=== Section Start ===
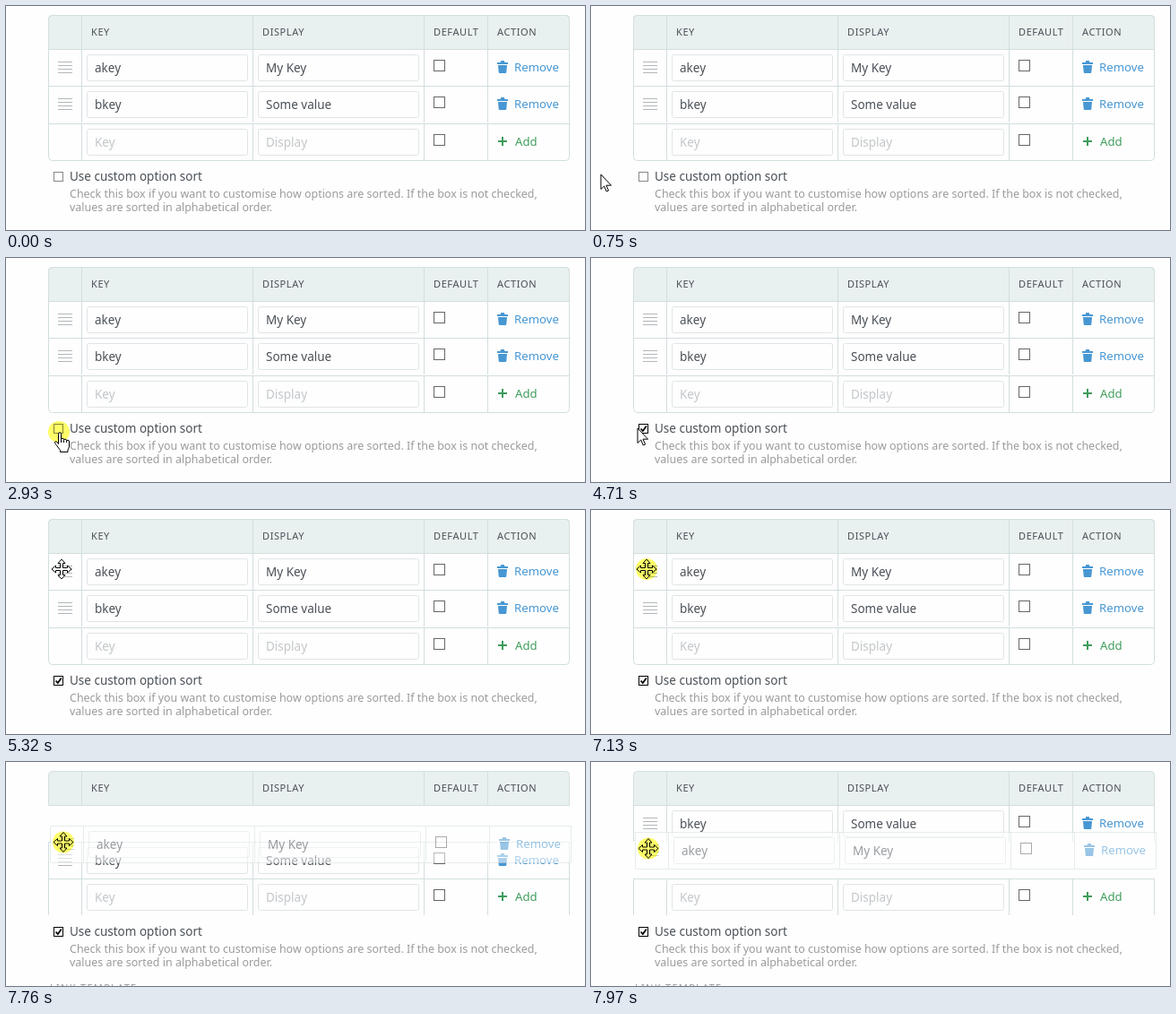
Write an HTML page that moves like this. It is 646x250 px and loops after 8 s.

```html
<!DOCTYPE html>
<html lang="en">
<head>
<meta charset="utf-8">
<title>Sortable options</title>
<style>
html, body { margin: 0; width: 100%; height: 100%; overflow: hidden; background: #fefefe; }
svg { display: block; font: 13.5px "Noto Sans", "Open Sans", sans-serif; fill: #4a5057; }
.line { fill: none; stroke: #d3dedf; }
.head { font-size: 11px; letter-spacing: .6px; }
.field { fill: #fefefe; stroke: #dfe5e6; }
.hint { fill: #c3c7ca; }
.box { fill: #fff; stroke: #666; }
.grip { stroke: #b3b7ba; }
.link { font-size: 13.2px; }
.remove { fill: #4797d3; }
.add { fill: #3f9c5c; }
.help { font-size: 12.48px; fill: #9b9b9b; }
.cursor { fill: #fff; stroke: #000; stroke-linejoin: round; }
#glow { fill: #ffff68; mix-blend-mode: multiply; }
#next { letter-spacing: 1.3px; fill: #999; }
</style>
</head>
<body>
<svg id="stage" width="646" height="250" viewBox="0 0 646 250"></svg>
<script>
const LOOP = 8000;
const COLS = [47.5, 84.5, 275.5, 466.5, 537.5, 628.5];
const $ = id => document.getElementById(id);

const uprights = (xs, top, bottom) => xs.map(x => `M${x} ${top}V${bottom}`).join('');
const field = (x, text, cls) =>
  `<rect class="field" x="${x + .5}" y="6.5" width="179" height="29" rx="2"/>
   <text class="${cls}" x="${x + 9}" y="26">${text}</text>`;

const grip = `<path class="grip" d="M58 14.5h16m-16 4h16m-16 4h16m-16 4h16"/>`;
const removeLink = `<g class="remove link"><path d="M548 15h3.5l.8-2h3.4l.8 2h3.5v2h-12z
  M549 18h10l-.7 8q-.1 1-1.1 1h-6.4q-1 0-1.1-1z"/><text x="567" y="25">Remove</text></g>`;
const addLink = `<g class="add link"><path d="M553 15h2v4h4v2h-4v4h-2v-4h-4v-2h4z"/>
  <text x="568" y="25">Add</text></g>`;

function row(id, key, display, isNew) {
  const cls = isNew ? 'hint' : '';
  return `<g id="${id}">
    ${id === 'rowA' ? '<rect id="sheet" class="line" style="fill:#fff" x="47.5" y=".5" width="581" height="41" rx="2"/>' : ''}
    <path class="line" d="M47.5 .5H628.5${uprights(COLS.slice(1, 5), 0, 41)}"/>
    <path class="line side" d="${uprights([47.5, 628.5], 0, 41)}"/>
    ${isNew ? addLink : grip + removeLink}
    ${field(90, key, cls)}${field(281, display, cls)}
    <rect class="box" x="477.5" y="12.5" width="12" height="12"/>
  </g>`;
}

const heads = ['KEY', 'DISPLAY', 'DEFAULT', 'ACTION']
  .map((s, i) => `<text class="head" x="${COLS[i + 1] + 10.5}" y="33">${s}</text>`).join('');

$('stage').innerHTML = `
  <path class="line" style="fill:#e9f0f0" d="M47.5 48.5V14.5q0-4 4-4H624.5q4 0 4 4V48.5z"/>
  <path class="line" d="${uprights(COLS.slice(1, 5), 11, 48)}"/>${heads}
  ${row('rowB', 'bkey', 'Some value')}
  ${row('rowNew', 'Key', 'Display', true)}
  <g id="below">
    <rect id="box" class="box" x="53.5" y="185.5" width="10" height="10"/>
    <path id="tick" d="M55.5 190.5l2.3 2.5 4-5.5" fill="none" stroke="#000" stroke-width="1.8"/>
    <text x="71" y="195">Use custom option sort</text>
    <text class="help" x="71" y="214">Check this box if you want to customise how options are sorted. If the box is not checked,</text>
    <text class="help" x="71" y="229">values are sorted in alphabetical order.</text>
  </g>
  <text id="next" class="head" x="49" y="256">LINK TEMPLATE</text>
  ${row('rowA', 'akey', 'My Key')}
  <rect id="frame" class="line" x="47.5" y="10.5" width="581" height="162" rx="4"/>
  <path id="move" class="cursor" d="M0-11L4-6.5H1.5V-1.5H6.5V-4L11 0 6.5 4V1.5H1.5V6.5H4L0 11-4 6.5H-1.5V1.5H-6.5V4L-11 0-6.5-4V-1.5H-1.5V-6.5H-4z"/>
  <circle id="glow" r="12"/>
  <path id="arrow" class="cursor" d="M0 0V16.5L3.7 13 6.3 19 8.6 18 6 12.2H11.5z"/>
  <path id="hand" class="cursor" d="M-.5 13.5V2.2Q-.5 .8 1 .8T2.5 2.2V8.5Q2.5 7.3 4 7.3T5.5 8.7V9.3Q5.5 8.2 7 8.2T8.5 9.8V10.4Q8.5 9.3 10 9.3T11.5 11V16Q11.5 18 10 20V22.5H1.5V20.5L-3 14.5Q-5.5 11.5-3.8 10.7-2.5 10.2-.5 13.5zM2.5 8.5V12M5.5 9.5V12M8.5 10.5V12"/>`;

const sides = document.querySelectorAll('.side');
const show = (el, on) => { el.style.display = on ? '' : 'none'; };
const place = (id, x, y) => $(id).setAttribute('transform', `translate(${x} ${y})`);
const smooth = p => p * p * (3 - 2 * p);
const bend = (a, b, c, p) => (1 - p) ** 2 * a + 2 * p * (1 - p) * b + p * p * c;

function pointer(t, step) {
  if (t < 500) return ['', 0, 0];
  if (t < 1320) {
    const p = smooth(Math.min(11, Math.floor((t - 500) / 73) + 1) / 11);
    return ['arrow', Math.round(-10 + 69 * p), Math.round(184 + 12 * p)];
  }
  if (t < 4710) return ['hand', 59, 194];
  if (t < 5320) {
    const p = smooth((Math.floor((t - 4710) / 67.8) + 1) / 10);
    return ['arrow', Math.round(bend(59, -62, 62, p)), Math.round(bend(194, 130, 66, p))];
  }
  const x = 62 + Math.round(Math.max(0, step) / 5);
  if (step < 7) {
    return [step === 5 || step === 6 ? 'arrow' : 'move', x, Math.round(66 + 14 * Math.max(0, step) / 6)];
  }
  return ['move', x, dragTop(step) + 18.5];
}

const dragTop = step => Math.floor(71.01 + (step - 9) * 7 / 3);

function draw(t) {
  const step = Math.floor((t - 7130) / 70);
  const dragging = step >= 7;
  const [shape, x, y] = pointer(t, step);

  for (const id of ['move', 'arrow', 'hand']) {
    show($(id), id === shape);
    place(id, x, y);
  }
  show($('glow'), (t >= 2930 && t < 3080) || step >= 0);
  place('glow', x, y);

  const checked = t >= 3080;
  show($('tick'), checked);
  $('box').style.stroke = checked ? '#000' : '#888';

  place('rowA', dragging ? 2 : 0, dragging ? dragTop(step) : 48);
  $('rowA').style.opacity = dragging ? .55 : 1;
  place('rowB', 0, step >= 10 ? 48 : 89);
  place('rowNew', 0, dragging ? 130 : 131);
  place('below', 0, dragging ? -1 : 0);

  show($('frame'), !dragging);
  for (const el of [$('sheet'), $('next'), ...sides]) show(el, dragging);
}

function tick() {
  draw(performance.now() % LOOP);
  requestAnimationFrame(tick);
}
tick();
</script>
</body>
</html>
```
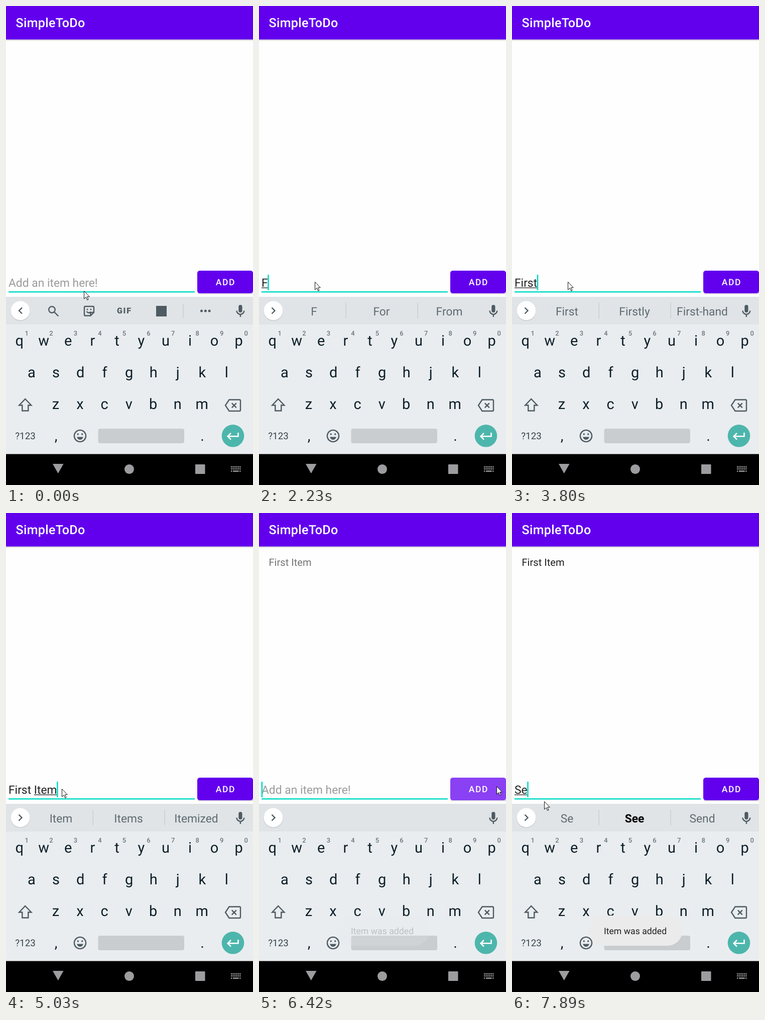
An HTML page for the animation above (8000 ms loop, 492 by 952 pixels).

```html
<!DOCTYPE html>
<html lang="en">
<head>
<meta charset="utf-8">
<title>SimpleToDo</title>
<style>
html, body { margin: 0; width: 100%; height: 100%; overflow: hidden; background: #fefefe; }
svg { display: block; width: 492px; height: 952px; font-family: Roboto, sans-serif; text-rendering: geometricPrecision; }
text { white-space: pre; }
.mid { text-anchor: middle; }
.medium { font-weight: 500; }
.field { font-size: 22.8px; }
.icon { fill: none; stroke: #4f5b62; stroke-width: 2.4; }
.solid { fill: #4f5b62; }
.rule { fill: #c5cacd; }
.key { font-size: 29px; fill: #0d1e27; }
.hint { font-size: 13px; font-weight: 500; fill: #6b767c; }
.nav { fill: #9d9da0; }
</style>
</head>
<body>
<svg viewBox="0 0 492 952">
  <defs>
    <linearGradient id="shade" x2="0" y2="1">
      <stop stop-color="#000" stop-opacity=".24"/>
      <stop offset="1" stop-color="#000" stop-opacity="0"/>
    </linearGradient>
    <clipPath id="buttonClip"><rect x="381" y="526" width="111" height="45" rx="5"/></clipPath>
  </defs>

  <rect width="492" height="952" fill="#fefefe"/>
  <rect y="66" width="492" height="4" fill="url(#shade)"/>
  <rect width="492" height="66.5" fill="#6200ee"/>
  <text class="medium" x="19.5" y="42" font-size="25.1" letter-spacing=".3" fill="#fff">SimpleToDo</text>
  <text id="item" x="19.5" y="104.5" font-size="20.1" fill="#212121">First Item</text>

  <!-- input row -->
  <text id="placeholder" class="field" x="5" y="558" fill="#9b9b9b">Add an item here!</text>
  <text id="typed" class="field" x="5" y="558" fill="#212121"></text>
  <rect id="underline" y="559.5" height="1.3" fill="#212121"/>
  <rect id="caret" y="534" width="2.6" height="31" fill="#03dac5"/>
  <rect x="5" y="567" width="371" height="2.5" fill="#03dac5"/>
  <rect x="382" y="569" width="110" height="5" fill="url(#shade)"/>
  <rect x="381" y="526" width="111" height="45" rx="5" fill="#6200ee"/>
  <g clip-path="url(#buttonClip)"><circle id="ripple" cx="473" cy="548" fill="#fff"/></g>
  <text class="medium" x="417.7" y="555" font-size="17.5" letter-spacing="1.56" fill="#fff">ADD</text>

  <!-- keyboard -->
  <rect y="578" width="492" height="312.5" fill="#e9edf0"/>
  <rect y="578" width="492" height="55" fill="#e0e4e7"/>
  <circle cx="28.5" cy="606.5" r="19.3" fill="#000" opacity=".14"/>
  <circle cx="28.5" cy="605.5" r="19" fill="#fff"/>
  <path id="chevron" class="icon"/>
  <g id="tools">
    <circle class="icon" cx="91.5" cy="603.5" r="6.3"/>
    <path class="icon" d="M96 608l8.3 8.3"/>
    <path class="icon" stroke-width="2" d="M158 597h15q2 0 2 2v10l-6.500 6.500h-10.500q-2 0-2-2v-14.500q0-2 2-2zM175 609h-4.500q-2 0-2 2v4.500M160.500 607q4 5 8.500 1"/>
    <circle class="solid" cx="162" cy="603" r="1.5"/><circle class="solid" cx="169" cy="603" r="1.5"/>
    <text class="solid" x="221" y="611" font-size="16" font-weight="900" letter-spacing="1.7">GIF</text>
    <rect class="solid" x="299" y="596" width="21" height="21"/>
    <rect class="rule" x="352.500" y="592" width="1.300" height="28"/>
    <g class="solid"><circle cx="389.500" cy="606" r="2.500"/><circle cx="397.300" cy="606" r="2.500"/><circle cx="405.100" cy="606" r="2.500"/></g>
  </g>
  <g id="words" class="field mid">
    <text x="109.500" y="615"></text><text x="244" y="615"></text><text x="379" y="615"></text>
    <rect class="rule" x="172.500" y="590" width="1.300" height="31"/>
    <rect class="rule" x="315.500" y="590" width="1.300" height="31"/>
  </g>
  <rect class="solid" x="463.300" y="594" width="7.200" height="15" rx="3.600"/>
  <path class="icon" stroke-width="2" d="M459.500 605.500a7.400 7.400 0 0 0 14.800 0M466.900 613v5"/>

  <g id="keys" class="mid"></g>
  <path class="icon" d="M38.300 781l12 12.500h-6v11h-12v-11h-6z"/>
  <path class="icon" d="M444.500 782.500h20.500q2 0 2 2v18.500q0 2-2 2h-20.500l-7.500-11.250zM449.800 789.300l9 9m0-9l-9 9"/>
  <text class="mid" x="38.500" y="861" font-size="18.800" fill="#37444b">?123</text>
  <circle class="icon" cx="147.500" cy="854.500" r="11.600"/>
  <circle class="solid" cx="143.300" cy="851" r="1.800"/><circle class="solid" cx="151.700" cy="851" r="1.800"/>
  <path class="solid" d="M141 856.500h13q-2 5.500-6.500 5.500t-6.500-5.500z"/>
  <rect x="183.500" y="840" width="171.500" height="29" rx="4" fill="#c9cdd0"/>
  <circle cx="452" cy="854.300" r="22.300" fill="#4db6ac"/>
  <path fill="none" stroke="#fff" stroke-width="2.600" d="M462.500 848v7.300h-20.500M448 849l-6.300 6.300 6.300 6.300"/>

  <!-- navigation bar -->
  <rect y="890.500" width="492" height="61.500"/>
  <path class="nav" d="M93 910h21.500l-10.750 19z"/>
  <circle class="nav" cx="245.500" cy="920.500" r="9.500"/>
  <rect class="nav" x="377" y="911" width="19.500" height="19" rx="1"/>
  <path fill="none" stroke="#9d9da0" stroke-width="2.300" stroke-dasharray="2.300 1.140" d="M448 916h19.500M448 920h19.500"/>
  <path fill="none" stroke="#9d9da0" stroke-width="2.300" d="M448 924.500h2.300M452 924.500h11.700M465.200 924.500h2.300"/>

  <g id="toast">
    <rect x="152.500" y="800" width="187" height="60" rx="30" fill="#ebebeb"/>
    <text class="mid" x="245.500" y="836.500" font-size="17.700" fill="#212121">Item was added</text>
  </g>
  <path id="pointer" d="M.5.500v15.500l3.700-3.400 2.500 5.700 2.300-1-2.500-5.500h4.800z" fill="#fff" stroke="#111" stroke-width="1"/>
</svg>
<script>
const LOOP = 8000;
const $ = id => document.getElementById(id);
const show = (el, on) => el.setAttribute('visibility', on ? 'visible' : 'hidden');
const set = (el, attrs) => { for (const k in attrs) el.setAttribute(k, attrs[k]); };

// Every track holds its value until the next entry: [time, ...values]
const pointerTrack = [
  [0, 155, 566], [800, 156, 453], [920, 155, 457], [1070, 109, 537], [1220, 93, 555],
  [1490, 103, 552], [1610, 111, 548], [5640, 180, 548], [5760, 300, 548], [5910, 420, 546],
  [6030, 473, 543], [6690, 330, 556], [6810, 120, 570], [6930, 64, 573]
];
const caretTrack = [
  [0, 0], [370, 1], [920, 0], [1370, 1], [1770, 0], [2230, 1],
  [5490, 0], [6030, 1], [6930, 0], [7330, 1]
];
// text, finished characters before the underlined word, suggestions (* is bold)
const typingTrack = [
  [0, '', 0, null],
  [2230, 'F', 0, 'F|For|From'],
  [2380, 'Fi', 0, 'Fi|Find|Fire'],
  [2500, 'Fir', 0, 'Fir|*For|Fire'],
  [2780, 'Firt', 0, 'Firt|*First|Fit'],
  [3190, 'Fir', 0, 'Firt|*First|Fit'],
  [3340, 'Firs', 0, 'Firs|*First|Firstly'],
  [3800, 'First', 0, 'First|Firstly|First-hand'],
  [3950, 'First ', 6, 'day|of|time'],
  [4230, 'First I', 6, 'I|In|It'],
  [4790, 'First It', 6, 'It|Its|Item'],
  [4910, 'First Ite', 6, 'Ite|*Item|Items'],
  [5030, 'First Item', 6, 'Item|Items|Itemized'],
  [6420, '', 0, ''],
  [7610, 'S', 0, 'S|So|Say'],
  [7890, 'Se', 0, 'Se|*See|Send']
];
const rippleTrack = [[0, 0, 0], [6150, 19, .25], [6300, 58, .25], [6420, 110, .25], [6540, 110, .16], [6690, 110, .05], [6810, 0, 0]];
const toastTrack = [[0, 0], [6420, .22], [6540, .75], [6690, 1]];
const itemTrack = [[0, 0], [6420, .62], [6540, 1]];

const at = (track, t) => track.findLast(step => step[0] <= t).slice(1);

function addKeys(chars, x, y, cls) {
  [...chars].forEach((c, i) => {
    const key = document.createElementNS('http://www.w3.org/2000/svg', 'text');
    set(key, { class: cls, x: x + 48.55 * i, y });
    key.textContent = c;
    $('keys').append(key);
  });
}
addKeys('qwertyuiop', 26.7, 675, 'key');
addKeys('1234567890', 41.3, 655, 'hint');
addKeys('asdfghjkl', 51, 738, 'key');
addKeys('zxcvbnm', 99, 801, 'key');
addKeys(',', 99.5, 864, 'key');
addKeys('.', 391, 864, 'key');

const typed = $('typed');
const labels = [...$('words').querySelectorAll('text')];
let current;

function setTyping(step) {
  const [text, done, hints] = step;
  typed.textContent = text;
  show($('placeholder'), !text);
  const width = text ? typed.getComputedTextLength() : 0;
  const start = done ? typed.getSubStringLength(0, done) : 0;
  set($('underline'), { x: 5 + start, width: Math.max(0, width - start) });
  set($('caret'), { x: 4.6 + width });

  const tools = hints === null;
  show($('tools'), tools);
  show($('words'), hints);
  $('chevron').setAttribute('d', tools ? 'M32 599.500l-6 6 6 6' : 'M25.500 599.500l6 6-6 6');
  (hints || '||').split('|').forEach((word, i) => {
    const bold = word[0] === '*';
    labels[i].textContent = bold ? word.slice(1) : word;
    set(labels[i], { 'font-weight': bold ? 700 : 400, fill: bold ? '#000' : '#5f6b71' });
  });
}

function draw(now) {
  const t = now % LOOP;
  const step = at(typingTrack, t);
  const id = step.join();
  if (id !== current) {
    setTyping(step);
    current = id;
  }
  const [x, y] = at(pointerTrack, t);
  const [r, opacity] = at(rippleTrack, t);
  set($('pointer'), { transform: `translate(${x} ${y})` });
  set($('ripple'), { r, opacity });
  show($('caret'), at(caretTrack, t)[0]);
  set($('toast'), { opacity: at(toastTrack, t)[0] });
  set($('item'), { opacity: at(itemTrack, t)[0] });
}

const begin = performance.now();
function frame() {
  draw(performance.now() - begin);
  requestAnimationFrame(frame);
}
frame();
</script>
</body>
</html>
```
=== Section End ===
_WORK REQUEST_
What is needed is the number of lines in the records that contain the string "dragging", stated with nothing else.

_RESULT_
7